In Lancaster City, there is a network of churches and community agencies that make sure there are free options for breakfast, lunch and dinner every day of the week. These meals are a blessing for those who are homeless and/or experiencing food insecurity, and many folks depend on those meals for their food each day.
When COVID hit, some churches were left scrambling to determine how and if they could continue to provide this important service. Sit-down meals were no longer an option, and many churches relied on older or at risk volunteers to prepare and serve. One congregation in particular could not find a way to make their distributions work, and had to shut down their meals on Tuesday evenings and Saturday mornings.
Folks at Lancaster Moravian, along with some other community partners, immediately agreed to step into the gap and provide grab-and-go meal bags during this time. Beginning in mid-March, we have distributed, on average, 125 meals each Tuesday and Saturday to folks in the community. By the end of July, we reached 5,000 meals served.
Currently, our Tuesday meals are provided by the Commons Company, a small conglomerate of restaurants and cafes that work with the Parish Resource Center in Lancaster. These meals include a turkey or ham and cheese sandwich, applesauce, a bag of chips, a sweet snack and a bottle of water. Additionally, Nissin Foods has donated two pallets of Cup O’ Noodles for us to distribute. We always keep a few nonperishable bags on hand, which include tuna packets instead of sandwiches. Meals are distributed by Lancaster Moravian Church members from tables in front of our building.
Our Saturday meals are provided by donations of items and dollars, and are packed by church volunteers and staff each week. Early on in the distribution, we received a donation of 20 cases of institutional-sized cereal boxes from Kellogg’s; that carried us through several weeks of breakfast bags. We also received a small grant from the Lancaster County Community Foundation to cover costs of food and paper products. The local food hub occasionally has items that we can use for our distributions as well, but most come through private donations that are often used to place orders picked up from various locations by Pastor Mandy or other volunteers.
Breakfast bags include a Ziploc bag of cereal, a bowl, spoon and napkin, a piece of fresh fruit or an applesauce cup, a granola bar and a breakfast cookie/biscuit. We also offer do-it-yourself PB&J bags that include two slices of bread, a pack of jelly, a pack of peanut butter, a napkin and a plastic knife. Drinks to go with breakfast include a juice box and milk.
We have had a few donations of hand sanitizer, one from a local distillery and one from a private donor, that we have been able to share with our folks. We have also received several donations of masks, so that we can make sure anyone who wants or needs a mask receives one.
We give out information sheets in both English and Spanish that alert folks to where the community meals are each day, and give the facts about the COVID-19 virus, testing and how to stay as safe as possible. We also have given out coloring sheets and crayons and, within the next couple of weeks, we will offer toiletry bags that include shampoo, conditioner, soap and lotion.
We have developed meaningful relationships with so many of the people who come and receive food as well as our volunteers.

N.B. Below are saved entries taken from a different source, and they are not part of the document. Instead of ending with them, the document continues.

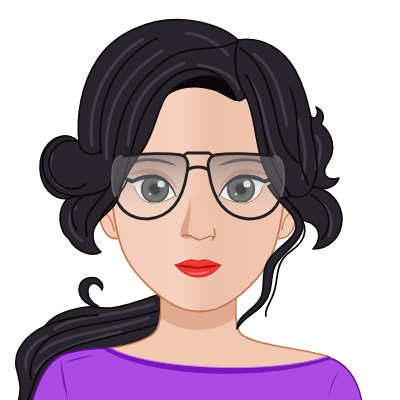
<!DOCTYPE html>
<html lang="en">
<head>
<meta charset="utf-8">
<title>Portrait of a woman with glasses</title>
<style>
:root{
  --paper:#fff; --hair:#29242c; --hair-edge:#0a080b; --hair-shine:#423d46;
  --skin:#f1c8b2; --skin-edge:#c07a50; --skin-shade:#dfa488;
  --shirt:#aa4be3; --shirt-dark:#7a14bd; --shirt-edge:#5f0a96;
  --lip:#ee3a35; --lip-dark:#b8140f; --frame:#1f1f21; --brow:#5b4350; --lash:#1b1c33;
}
html,body{margin:0;background:var(--paper);overflow:hidden}
svg{display:block;width:400px;height:400px}
path,ellipse,circle{stroke-linecap:round;stroke-linejoin:round}
.hair{fill:var(--hair);stroke:var(--hair-edge);stroke-width:1.6}
.strand{fill:none;stroke:var(--hair-edge);stroke-width:1.8}
.shine{fill:none;stroke:var(--hair-shine);stroke-width:3}
.skin{fill:var(--skin);stroke:var(--skin-edge);stroke-width:1.6}
.frame{fill:none;stroke:var(--frame);stroke-width:2.8}
</style>
</head>
<body>
<svg viewBox="0 0 400 400" role="img" aria-label="Illustrated woman with dark hair, aviator glasses and a purple top">
<defs>
  <linearGradient id="face-tone" x1="0" x2="1">
    <stop offset="0" stop-color="#f4cdb8"/><stop offset=".42" stop-color="#f5d0bd"/><stop offset=".55" stop-color="#ecc0a9"/><stop offset="1" stop-color="#f1c6af"/>
  </linearGradient>
  <linearGradient id="lens-tone" x1="0" y1="0" x2="0" y2="1">
    <stop offset="0" stop-color="#6b6667" stop-opacity=".62"/><stop offset=".5" stop-color="#a8a2a2" stop-opacity=".3"/><stop offset="1" stop-color="#fff" stop-opacity=".06"/>
  </linearGradient>
  <radialGradient id="iris-tone">
    <stop offset="0" stop-color="#303332"/><stop offset=".45" stop-color="#4a4f4d"/><stop offset=".8" stop-color="#626965"/><stop offset="1" stop-color="#3a3e3c"/>
  </radialGradient>
  <clipPath id="left-eye-shape"><path d="M132 181Q142 175 156 175Q170 178 175 196Q162 204 148 202Q136 199 132 181Z"/></clipPath>
  <clipPath id="right-eye-shape"><path d="M265 181Q256 175 241 175Q226 178 220 196Q232 204 247 202Q261 198 265 181Z"/></clipPath>
  <g id="iris">
    <circle r="13.5" fill="url(#iris-tone)" stroke="#2c302f" stroke-width="1.2"/>
    <circle r="5.5" fill="#1d1f1f"/>
    <circle cx="6" cy="-5" r="3.6" fill="#fff"/>
    <circle cx="-5" cy="5" r="1.6" fill="#b9c1bd"/>
  </g>
</defs>

<g id="ponytail">
  <path class="hair" d="M162 293C145 299 128 306 110 308C94 309 80 303 79 290C79 280 88 276 96 278C101 280 104 285 102 290C98 282 90 281 88 289C87 298 92 303 98 306C76 307 54 313 45 326C26 335 14 350 16 366C18 377 23 387 18 402L40 402C45 380 58 364 82 356C112 348 143 343 162 329Z"/>
  <path class="shine" d="M153 304C112 318 77 314 55 329M148 318C105 333 61 333 41 352M121 332C82 341 47 352 35 372M47 336C29 345 24 356 26 369"/>
  <path class="strand" d="M160 310C117 325 80 321 50 338C35 348 28 365 31 379M157 324C117 338 74 340 48 360C35 371 34 387 28 400M45 326C62 319 80 316 98 315"/>
</g>

<g id="neck-and-shoulders">
  <path class="skin" d="M160 280C161 300 163 325 154 333C144 342 125 346 106 349L130 380H315L330 357C302 348 258 346 242 335C233 328 236 300 237 280Z"/>
  <path d="M161 298C178 313 219 314 236 298L235 318C214 334 182 334 161 318Z" fill="var(--skin-shade)" opacity=".85"/>
</g>

<g id="top">
  <path d="M32 402C38 381 47 362 62 355C76 350 94 348 110 348C149 371 266 377 327 357C348 363 358 381 362 402Z" fill="var(--shirt)" stroke="var(--shirt-edge)" stroke-width="1.4"/>
  <path d="M110 348C149 369 266 375 327 357L331 359C267 382 148 378 103 349Z" fill="var(--shirt-dark)"/>
  <path d="M110 348C149 369 266 375 327 357" fill="none" stroke="#c27bee" stroke-width="1"/>
  <path d="M61 359C63 374 66 386 68 400C64 388 60 374 61 359ZM64 363C74 358 84 356 94 355C83 358 73 361 64 363ZM341 370C334 378 331 388 329 400C330 386 333 377 341 370Z" fill="var(--shirt-dark)"/>
</g>

<g id="ears">
  <path class="skin" d="M118 200C104 198 96 207 100 220C104 234 110 241 120 238Z"/>
  <path class="skin" d="M278 198C292 196 299 207 296 220C293 233 286 241 275 238Z"/>
  <path d="M104 213C109 215 113 222 114 231M292 211C287 214 283 221 282 230" fill="none" stroke="var(--skin-edge)" stroke-width="1.3"/>
</g>

<g id="face">
  <path d="M112 160C110 190 113 222 122 249C132 275 162 302 183 309C193 312 206 312 216 309C238 301 265 276 274 249C283 222 286 190 284 158C280 120 255 80 200 78C148 78 117 120 112 160Z" fill="url(#face-tone)" stroke="var(--skin-edge)" stroke-width="1.8"/>
  <path d="M166 97C146 126 150 145 130 170C121 182 116 195 114 210C109 160 125 100 166 92Z" fill="var(--skin-shade)" opacity=".55"/>
  <path d="M189 198C187 213 181 223 181 233C184 241 193 238 198 241C207 243 215 239 215 232C212 221 207 212 207 198Z" fill="#f0c3ad"/>
  <path d="M190 199C189 213 181 224 180 234C182 239 187 240 190 238C185 231 193 216 190 199Z" fill="#d59c83" opacity=".8"/>
  <path d="M182 236C188 233 193 238 199 240C205 240 208 234 214 237M214 229Q217 236 212 240" fill="none" stroke="#b97257" stroke-width="1.5"/>
</g>

<g id="mouth">
  <path d="M175 265C182 263 188 259 193 260Q198 262 203 260C208 259 214 263 221 265C214 274 206 277 198 277C189 277 182 273 175 265Z" fill="var(--lip)" stroke="var(--lip-dark)" stroke-width=".8"/>
  <path d="M176 265C185 264 191 266 198 267C205 266 211 264 220 265C210 269 204 268 198 269C191 268 185 269 176 265Z" fill="var(--lip-dark)"/>
  <path d="M189 273Q198 275 207 272" fill="none" stroke="#ff7a70" stroke-width="1.5"/>
</g>

<g id="eyes">
  <path d="M126 176Q144 164 162 171Q174 178 178 190Q167 176 152 174Q138 173 126 176ZM270 176Q253 164 235 171Q223 178 218 190Q229 176 244 174Q258 173 270 176Z" fill="#d9a18e"/>
  <g clip-path="url(#left-eye-shape)">
    <path d="M125 165H180V208H125Z" fill="#fff"/>
    <use href="#iris" x="155" y="189"/>
    <path d="M130 173H178V180Q155 173 130 185Z" fill="#8b8a91" opacity=".45"/>
  </g>
  <g clip-path="url(#right-eye-shape)">
    <path d="M215 165H270V208H215Z" fill="#fff"/>
    <use href="#iris" x="241" y="189"/>
    <path d="M218 173H267V185Q242 173 218 180Z" fill="#8b8a91" opacity=".45"/>
  </g>
  <path d="M176 196Q170 178 156 175Q142 174 133 180L121 176Q127 182 132 183Q144 177 156 178Q169 180 176 196ZM219 196Q226 178 241 175Q256 174 264 180L276 176Q270 182 265 183Q253 177 241 178Q227 180 219 196Z" fill="var(--lash)" stroke="var(--lash)" stroke-width="1"/>
  <path d="M134 186Q138 200 150 203Q163 204 175 196M263 186Q259 200 247 203Q233 204 220 196" fill="none" stroke="#a66d5e" stroke-width="1"/>
</g>

<g id="brows" fill="var(--brow)">
  <path d="M177 166C165 158 147 156 133 161C123 165 119 170 117 175C126 166 136 162 147 161C159 161 168 164 177 166Z"/>
  <path d="M218 166C230 158 248 156 262 161C272 165 276 170 279 175C270 166 260 162 249 161C237 161 228 164 218 166Z"/>
</g>

<g id="hair">
  <path d="M160 102C174 87 194 85 212 90C225 94 231 101 237 101C242 100 245 96 248 100L250 76H165Z" fill="var(--hair-edge)"/>
  <path class="hair" d="M300 190C318 180 342 197 342 219C342 237 329 249 313 249C321 240 321 229 311 223C296 219 284 208 274 187Z"/>
  <path class="hair" d="M274 183C283 201 301 207 303 224C304 240 283 252 276 264C269 276 274 289 266 300C258 314 244 315 237 329C236 316 255 310 261 297C266 286 260 274 268 261C276 247 297 239 296 225C294 211 278 204 268 186Z"/>
  <path class="strand" d="M293 207C311 226 307 240 291 251C274 263 279 278 274 292C271 303 264 309 266 316" stroke-width="2.8"/>
  <path class="hair" d="M238 40C263 36 284 50 295 70C304 86 307 100 311 117C315 120 320 115 316 107C324 111 325 118 321 124C333 134 337 150 327 164C321 174 327 182 339 178C335 189 322 191 313 186C309 196 298 200 289 195C283 207 272 186 264 168C255 146 255 112 246 97C242 99 240 103 235 99C229 78 211 71 191 79C177 84 169 91 165 98C156 115 154 132 144 148C133 165 123 178 120 193C117 207 106 212 98 222C90 232 92 244 101 252C91 258 76 251 69 239C59 231 56 211 67 199C52 199 41 187 40 169C39 148 54 132 71 137C75 138 77 140 79 142C76 115 82 84 96 62C113 33 151 17 186 20C208 22 228 30 238 40Z"/>
  <path class="shine" d="M92 145C87 102 106 61 143 39M107 159C103 116 119 77 162 51M128 145C130 112 140 82 184 63M187 33C205 36 219 44 228 55M198 65C220 68 234 76 239 89M254 54C276 69 281 96 287 125M251 82C267 105 263 135 279 162M298 119C305 143 308 160 302 179M52 155C46 168 52 185 65 188M76 207C65 217 69 233 82 241M321 202C333 213 333 225 329 236M316 136C325 148 319 158 316 169"/>
  <path class="strand" d="M79 142C81 155 93 157 101 151M101 153C96 103 113 61 157 38M112 172C117 127 122 89 170 57C195 43 219 54 239 40M119 191C134 153 135 111 164 84C184 64 218 58 236 99M238 40C232 59 236 82 246 97M240 48C267 65 272 98 278 126C282 146 290 157 299 163M246 75C264 101 260 138 275 168C281 181 286 190 290 195M311 117C309 139 324 158 313 186M290 88C303 118 292 152 308 184M78 142C59 136 45 153 50 171C55 188 73 194 86 184M67 199C81 193 94 198 107 188M89 194C72 199 67 216 77 230M112 180C103 203 80 209 87 236M311 195C328 204 335 223 322 239"/>
  <path class="strand" d="M71 137C55 132 39 151 43 170C47 188 61 197 79 196" stroke-width="2.5"/>
  <path class="strand" d="M127 181C119 200 105 206 100 220" stroke-width="2.2"/>
</g>

<g id="glasses">
  <path id="left-lens" d="M122 156C144 153 168 153 181 155C188 157 189 164 187 173C183 199 171 217 148 219C125 220 112 203 112 180C112 167 113 157 122 156Z" fill="url(#lens-tone)"/>
  <path id="right-lens" d="M274 156C252 153 228 153 215 155C208 157 207 164 209 173C213 199 225 217 248 219C271 220 284 203 284 180C284 167 283 157 274 156Z" fill="url(#lens-tone)"/>
  <path d="M122 156C144 153 168 153 181 155C188 157 189 164 187 173C183 199 171 217 148 219C131 219 120 211 115 196M274 156C252 153 228 153 215 155C208 157 207 164 209 173C213 199 225 217 248 219C265 219 276 211 281 196" class="frame"/>
  <path d="M122 156C113 157 112 167 112 180Q112 189 115 196M274 156C283 157 284 167 284 180Q284 189 281 196" fill="none" stroke="#656064" stroke-width="2"/>
  <path class="frame" d="M183 156L187 153H209L213 156M188 170C192 166 204 166 208 170"/>
</g>
</svg>
</body>
</html>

We have also worked with a few of the individuals on outside supports and resources; for example, we helped a person get his unemployment situation taken care of, which will allow him to get off the streets.
We have a core group of four volunteers who are at almost every distribution, and several others who come periodically. This has allowed us to connect more deeply and learn persons’ names and stories. We are committed to continuing this ministry until Covid restrictions allow for folks to gather indoors for meals, or until the church we are standing in the gap for is ready to return. While people have been exceedingly generous, the longer we serve the more of an expense the ministry becomes. We often place requests on Facebook for our most needed items, like cereal, juice boxes, applesauce cups, bottled water, granola bars, hand sanitizer and the like. These are helpful, and the monetary donations help us to purchase the other items needed.
We have been blessed immensely by this ministry and feel God’s yes and amen over and over to our faithfulness in it! I could tell you story after story about where we have seen God’s hope during this time, because, as you will see emblazoned on the shirts of or food distribution volunteers, HOPE WILL NOT BE CANCELLED.
The Rev. Mandy Mastros is pastor of Lancaster Moravian Church in Lancaster, Pennsylvania.